YOUR GOAL: Repeat the following data exactly, omitting pictures.

*** EXCERPTED DATA

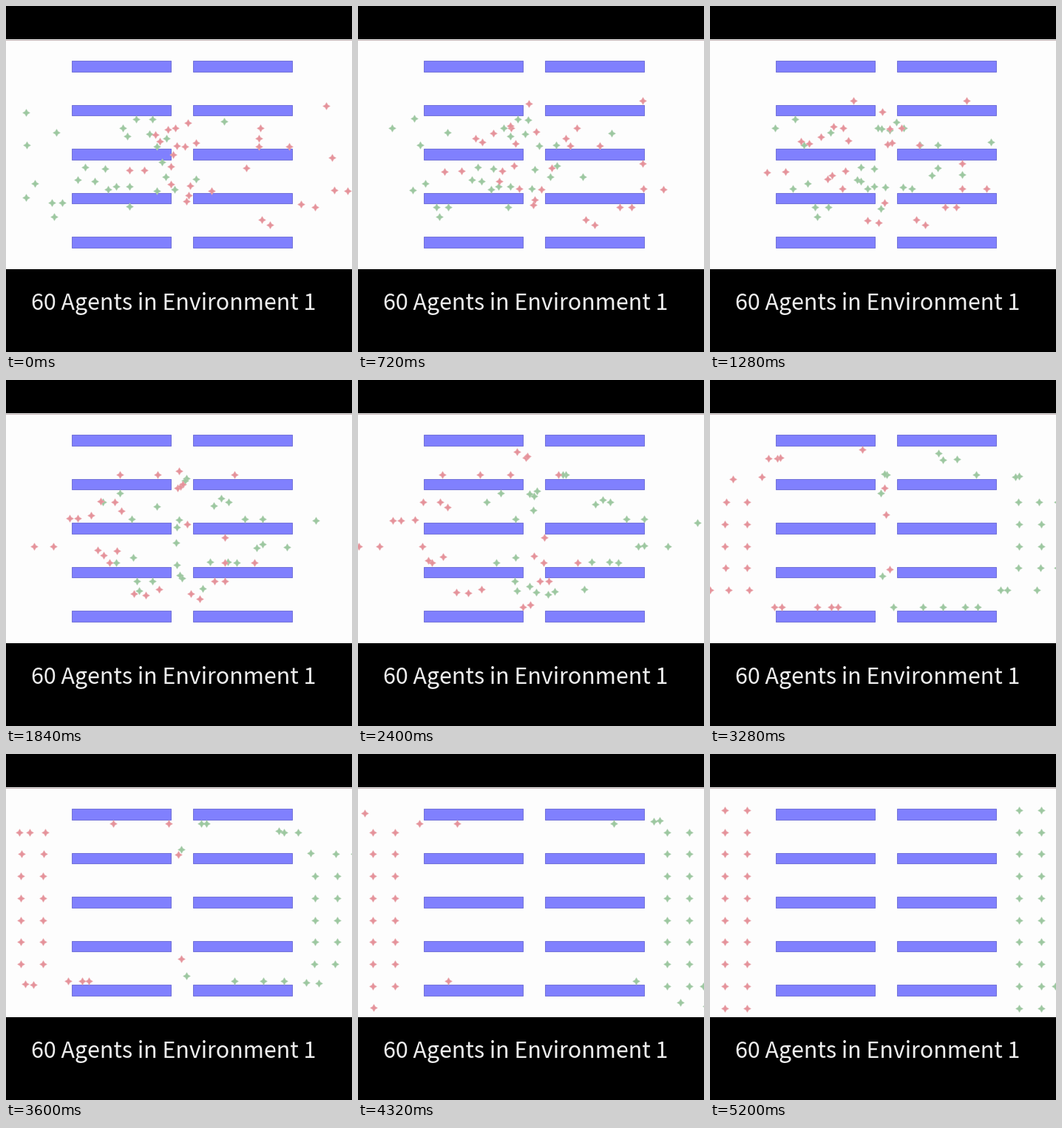
Recreate the animation shown at these times as a matplotlib script. Size 468 by 468 pixels, loop 5280 ms.

```python
import itertools

import numpy as np
import matplotlib.pyplot as plt
from matplotlib.animation import FuncAnimation
from matplotlib.patches import Rectangle

SIZE, DPI = 468, 100
FRAMES, STEP = 66, 80
PX = 72 / DPI

BAR_Y, PITCH = 81, 59.6      # first bar centre and spacing
MID, IN, OUT = 237, 82, 393  # middle gap, lane entrance, lane exit
CROSSED = 3600               # when the last agent is through the middle
SETTLE = 20                  # distance over which agents slow down

GREEN = [
    (27, 144), (68, 171), (28, 188), (39, 240), (27, 259), (62, 266),
    (76, 266), (65, 285), (107, 218), (134, 220), (97, 235), (120, 237),
    (138, 248), (149, 244), (167, 244), (167, 271), (158, 165), (164, 176),
    (176, 153), (198, 153), (194, 173), (217, 179), (204, 190), (211, 211),
    (216, 231), (204, 250), (228, 248), (257, 234), (295, 156), (-9, 165)]
RED = [
    (433, 135), (441, 205), (444, 249), (462, 250), (418, 272), (399, 268),
    (346, 289), (357, 296), (344, 165), (342, 179), (342, 190), (383, 190),
    (325, 219), (278, 250), (249, 243), (247, 256), (244, 264), (223, 241),
    (223, 217), (226, 201), (257, 185), (242, 190), (231, 189), (246, 158),
    (229, 165), (219, 167), (202, 174), (208, 183), (167, 222), (187, 222)]


def lane(y):
    return int(np.clip((y - BAR_Y) // PITCH, 0, 3))


def lane_y(y, ref=None):
    """Keep y clear of the bars in the lane of ref."""
    top = BAR_Y + PITCH * lane(y if ref is None else ref)
    return float(np.clip(y, top + 12.5, top + PITCH - 12.5))


def length(path):
    return sum(np.hypot(b[0] - a[0], b[1] - a[1]) for a, b in zip(path, path[1:]))


def along(path, dist):
    for a, b in zip(path, path[1:]):
        seg = np.hypot(b[0] - a[0], b[1] - a[1])
        if 0 < seg >= dist:
            f = dist / seg
            return a[0] + (b[0] - a[0]) * f, a[1] + (b[1] - a[1]) * f
        dist -= seg
    return path[-1]


def reach(t):
    """Free walking distance by time t; the pace rises as the crowd thins."""
    u = np.clip((t - 2300) / 700, 0, 1)
    return 0.07 * t + 0.12 * (350 * u * u + max(t - 3000, 0))


def seats(starts, columns):
    """Fill the middle rows first, the outer column first."""
    ends = [None] * len(starts)
    for g in range(5):
        group = sorted(range(6 * g, 6 * g + 6), key=lambda i: starts[i][1])
        for row, part in ((4 - g, group[:3]), (5 + g, group[3:])):
            for i, x in zip(sorted(part), columns):
                ends[i] = (x, 76 + 29.75 * row)
    return ends


class Agent:
    def __init__(self, start, goal, rank, past, count, rng):
        x, y = start
        ya = lane_y(y)
        self.lag, self.cross = 0, 0
        if x >= MID:
            yb = lane_y(goal[1]) if lane(goal[1]) == lane(y) else ya
            gap = [(250, ya)] if x < 250 else []
            self.inbound = [start]
            self.outbound = [start, *gap, (OUT, yb), goal]
            self.lag = 7 * rank
        else:
            yb = lane_y(goal[1] + rng.uniform(-12, 12), goal[1])
            mid = (MID, (ya + yb) / 2)
            entry = [(IN, ya)] if x < IN else []
            self.inbound = [start, *entry, (228, ya), mid]
            self.outbound = [mid, (246, yb), (OUT, lane_y(goal[1])), goal]
            self.cross = CROSSED * (rank - past + 1) / (count - past)
        self.way_in, self.way_out = length(self.inbound), length(self.outbound)

    def at(self, t):
        if t < self.cross:
            return along(self.inbound, self.way_in * t / self.cross)
        dist = reach(t) - reach(self.cross) - self.lag * (1 - np.exp(-t / 1000))
        knee = self.way_out - SETTLE
        if dist > knee:
            dist = self.way_out - SETTLE * np.exp((knee - dist) / SETTLE)
        return along(self.outbound, dist)


def crowd(starts, columns, seed):
    rng = np.random.default_rng(seed)
    starts = sorted(starts, key=lambda p: -p[0])
    past = sum(x >= MID for x, _ in starts)
    ends = seats(starts, columns)
    return [Agent(p, q, i, past, len(starts), rng)
            for i, (p, q) in enumerate(zip(starts, ends))]


def mirror(points):
    return [(2 * MID - x, y) for x, y in points]


greens = crowd(GREEN, (478, 448, 418), 3)
reds = crowd(mirror(RED), (484, 454, 424), 8)
# One green agent halts at the right edge of the view.
for agent in greens:
    x, y = agent.outbound[-1]
    if x == 478 and 310 < y < 320:
        agent.outbound[-1] = (467, y)
        agent.way_out = length(agent.outbound)

fig = plt.figure(figsize=(SIZE / DPI, SIZE / DPI), dpi=DPI, facecolor="black")
ax = fig.add_axes([0, 0, 1, 1])
ax.set_xlim(0, SIZE)
ax.set_ylim(SIZE, 0)
ax.axis("off")

ax.add_patch(Rectangle((0, 45), SIZE, 311, fc="#fdfdfd", ec="none"))
ax.plot([0, SIZE], [45.5, 45.5], color="#b9a9ab", lw=PX)
for x, row in itertools.product((88.5, 252.5), range(5)):
    ax.add_patch(Rectangle((x, BAR_Y - 7 + PITCH * row), 134, 14.5,
                           fc="#8080fe", ec="#7474d8", lw=PX))
ax.text(33.5, 411, "60 Agents in Environment 1", color="#eeeeee",
        family="Noto Sans CJK JP", size=30.4 * PX, va="baseline")

dots = [ax.plot([], [], ls="none", marker=(4, 1, 0), ms=9.5 * PX, mfc=face,
                mec=edge, mew=0.8 * PX, zorder=3)[0]
        for face, edge in (("#9cc8a0", "#accfae"), ("#e5929a", "#eaa6ac"))]


def draw(i):
    t = i * STEP
    dots[0].set_data(*zip(*[a.at(t) for a in greens]))
    dots[1].set_data(*zip(*mirror([a.at(t) for a in reds])))
    return dots


anim = FuncAnimation(fig, draw, frames=FRAMES, interval=STEP, repeat=True,
                     repeat_delay=0, blit=False)
plt.show()
```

******

SOLUTION TO THE PROBLEM:
Recreate the animation shown at these times as a matplotlib script. Size 468 by 468 pixels, loop 5280 ms.

```python
import itertools

import numpy as np
import matplotlib.pyplot as plt
from matplotlib.animation import FuncAnimation
from matplotlib.patches import Rectangle

SIZE, DPI = 468, 100
FRAMES, STEP = 66, 80
PX = 72 / DPI

BAR_Y, PITCH = 81, 59.6      # first bar centre and spacing
MID, IN, OUT = 237, 82, 393  # middle gap, lane entrance, lane exit
CROSSED = 3600               # when the last agent is through the middle
SETTLE = 20                  # distance over which agents slow down

GREEN = [
    (27, 144), (68, 171), (28, 188), (39, 240), (27, 259), (62, 266),
    (76, 266), (65, 285), (107, 218), (134, 220), (97, 235), (120, 237),
    (138, 248), (149, 244), (167, 244), (167, 271), (158, 165), (164, 176),
    (176, 153), (198, 153), (194, 173), (217, 179), (204, 190), (211, 211),
    (216, 231), (204, 250), (228, 248), (257, 234), (295, 156), (-9, 165)]
RED = [
    (433, 135), (441, 205), (444, 249), (462, 250), (418, 272), (399, 268),
    (346, 289), (357, 296), (344, 165), (342, 179), (342, 190), (383, 190),
    (325, 219), (278, 250), (249, 243), (247, 256), (244, 264), (223, 241),
    (223, 217), (226, 201), (257, 185), (242, 190), (231, 189), (246, 158),
    (229, 165), (219, 167), (202, 174), (208, 183), (167, 222), (187, 222)]


def lane(y):
    return int(np.clip((y - BAR_Y) // PITCH, 0, 3))


def lane_y(y, ref=None):
    """Keep y clear of the bars in the lane of ref."""
    top = BAR_Y + PITCH * lane(y if ref is None else ref)
    return float(np.clip(y, top + 12.5, top + PITCH - 12.5))


def length(path):
    return sum(np.hypot(b[0] - a[0], b[1] - a[1]) for a, b in zip(path, path[1:]))


def along(path, dist):
    for a, b in zip(path, path[1:]):
        seg = np.hypot(b[0] - a[0], b[1] - a[1])
        if 0 < seg >= dist:
            f = dist / seg
            return a[0] + (b[0] - a[0]) * f, a[1] + (b[1] - a[1]) * f
        dist -= seg
    return path[-1]


def reach(t):
    """Free walking distance by time t; the pace rises as the crowd thins."""
    u = np.clip((t - 2300) / 700, 0, 1)
    return 0.07 * t + 0.12 * (350 * u * u + max(t - 3000, 0))


def seats(starts, columns):
    """Fill the middle rows first, the outer column first."""
    ends = [None] * len(starts)
    for g in range(5):
        group = sorted(range(6 * g, 6 * g + 6), key=lambda i: starts[i][1])
        for row, part in ((4 - g, group[:3]), (5 + g, group[3:])):
            for i, x in zip(sorted(part), columns):
                ends[i] = (x, 76 + 29.75 * row)
    return ends


class Agent:
    def __init__(self, start, goal, rank, past, count, rng):
        x, y = start
        ya = lane_y(y)
        self.lag, self.cross = 0, 0
        if x >= MID:
            yb = lane_y(goal[1]) if lane(goal[1]) == lane(y) else ya
            gap = [(250, ya)] if x < 250 else []
            self.inbound = [start]
            self.outbound = [start, *gap, (OUT, yb), goal]
            self.lag = 7 * rank
        else:
            yb = lane_y(goal[1] + rng.uniform(-12, 12), goal[1])
            mid = (MID, (ya + yb) / 2)
            entry = [(IN, ya)] if x < IN else []
            self.inbound = [start, *entry, (228, ya), mid]
            self.outbound = [mid, (246, yb), (OUT, lane_y(goal[1])), goal]
            self.cross = CROSSED * (rank - past + 1) / (count - past)
        self.way_in, self.way_out = length(self.inbound), length(self.outbound)

    def at(self, t):
        if t < self.cross:
            return along(self.inbound, self.way_in * t / self.cross)
        dist = reach(t) - reach(self.cross) - self.lag * (1 - np.exp(-t / 1000))
        knee = self.way_out - SETTLE
        if dist > knee:
            dist = self.way_out - SETTLE * np.exp((knee - dist) / SETTLE)
        return along(self.outbound, dist)


def crowd(starts, columns, seed):
    rng = np.random.default_rng(seed)
    starts = sorted(starts, key=lambda p: -p[0])
    past = sum(x >= MID for x, _ in starts)
    ends = seats(starts, columns)
    return [Agent(p, q, i, past, len(starts), rng)
            for i, (p, q) in enumerate(zip(starts, ends))]


def mirror(points):
    return [(2 * MID - x, y) for x, y in points]


greens = crowd(GREEN, (478, 448, 418), 3)
reds = crowd(mirror(RED), (484, 454, 424), 8)
# One green agent halts at the right edge of the view.
for agent in greens:
    x, y = agent.outbound[-1]
    if x == 478 and 310 < y < 320:
        agent.outbound[-1] = (467, y)
        agent.way_out = length(agent.outbound)

fig = plt.figure(figsize=(SIZE / DPI, SIZE / DPI), dpi=DPI, facecolor="black")
ax = fig.add_axes([0, 0, 1, 1])
ax.set_xlim(0, SIZE)
ax.set_ylim(SIZE, 0)
ax.axis("off")

ax.add_patch(Rectangle((0, 45), SIZE, 311, fc="#fdfdfd", ec="none"))
ax.plot([0, SIZE], [45.5, 45.5], color="#b9a9ab", lw=PX)
for x, row in itertools.product((88.5, 252.5), range(5)):
    ax.add_patch(Rectangle((x, BAR_Y - 7 + PITCH * row), 134, 14.5,
                           fc="#8080fe", ec="#7474d8", lw=PX))
ax.text(33.5, 411, "60 Agents in Environment 1", color="#eeeeee",
        family="Noto Sans CJK JP", size=30.4 * PX, va="baseline")

dots = [ax.plot([], [], ls="none", marker=(4, 1, 0), ms=9.5 * PX, mfc=face,
                mec=edge, mew=0.8 * PX, zorder=3)[0]
        for face, edge in (("#9cc8a0", "#accfae"), ("#e5929a", "#eaa6ac"))]


def draw(i):
    t = i * STEP
    dots[0].set_data(*zip(*[a.at(t) for a in greens]))
    dots[1].set_data(*zip(*mirror([a.at(t) for a in reds])))
    return dots


anim = FuncAnimation(fig, draw, frames=FRAMES, interval=STEP, repeat=True,
                     repeat_delay=0, blit=False)
plt.show()
```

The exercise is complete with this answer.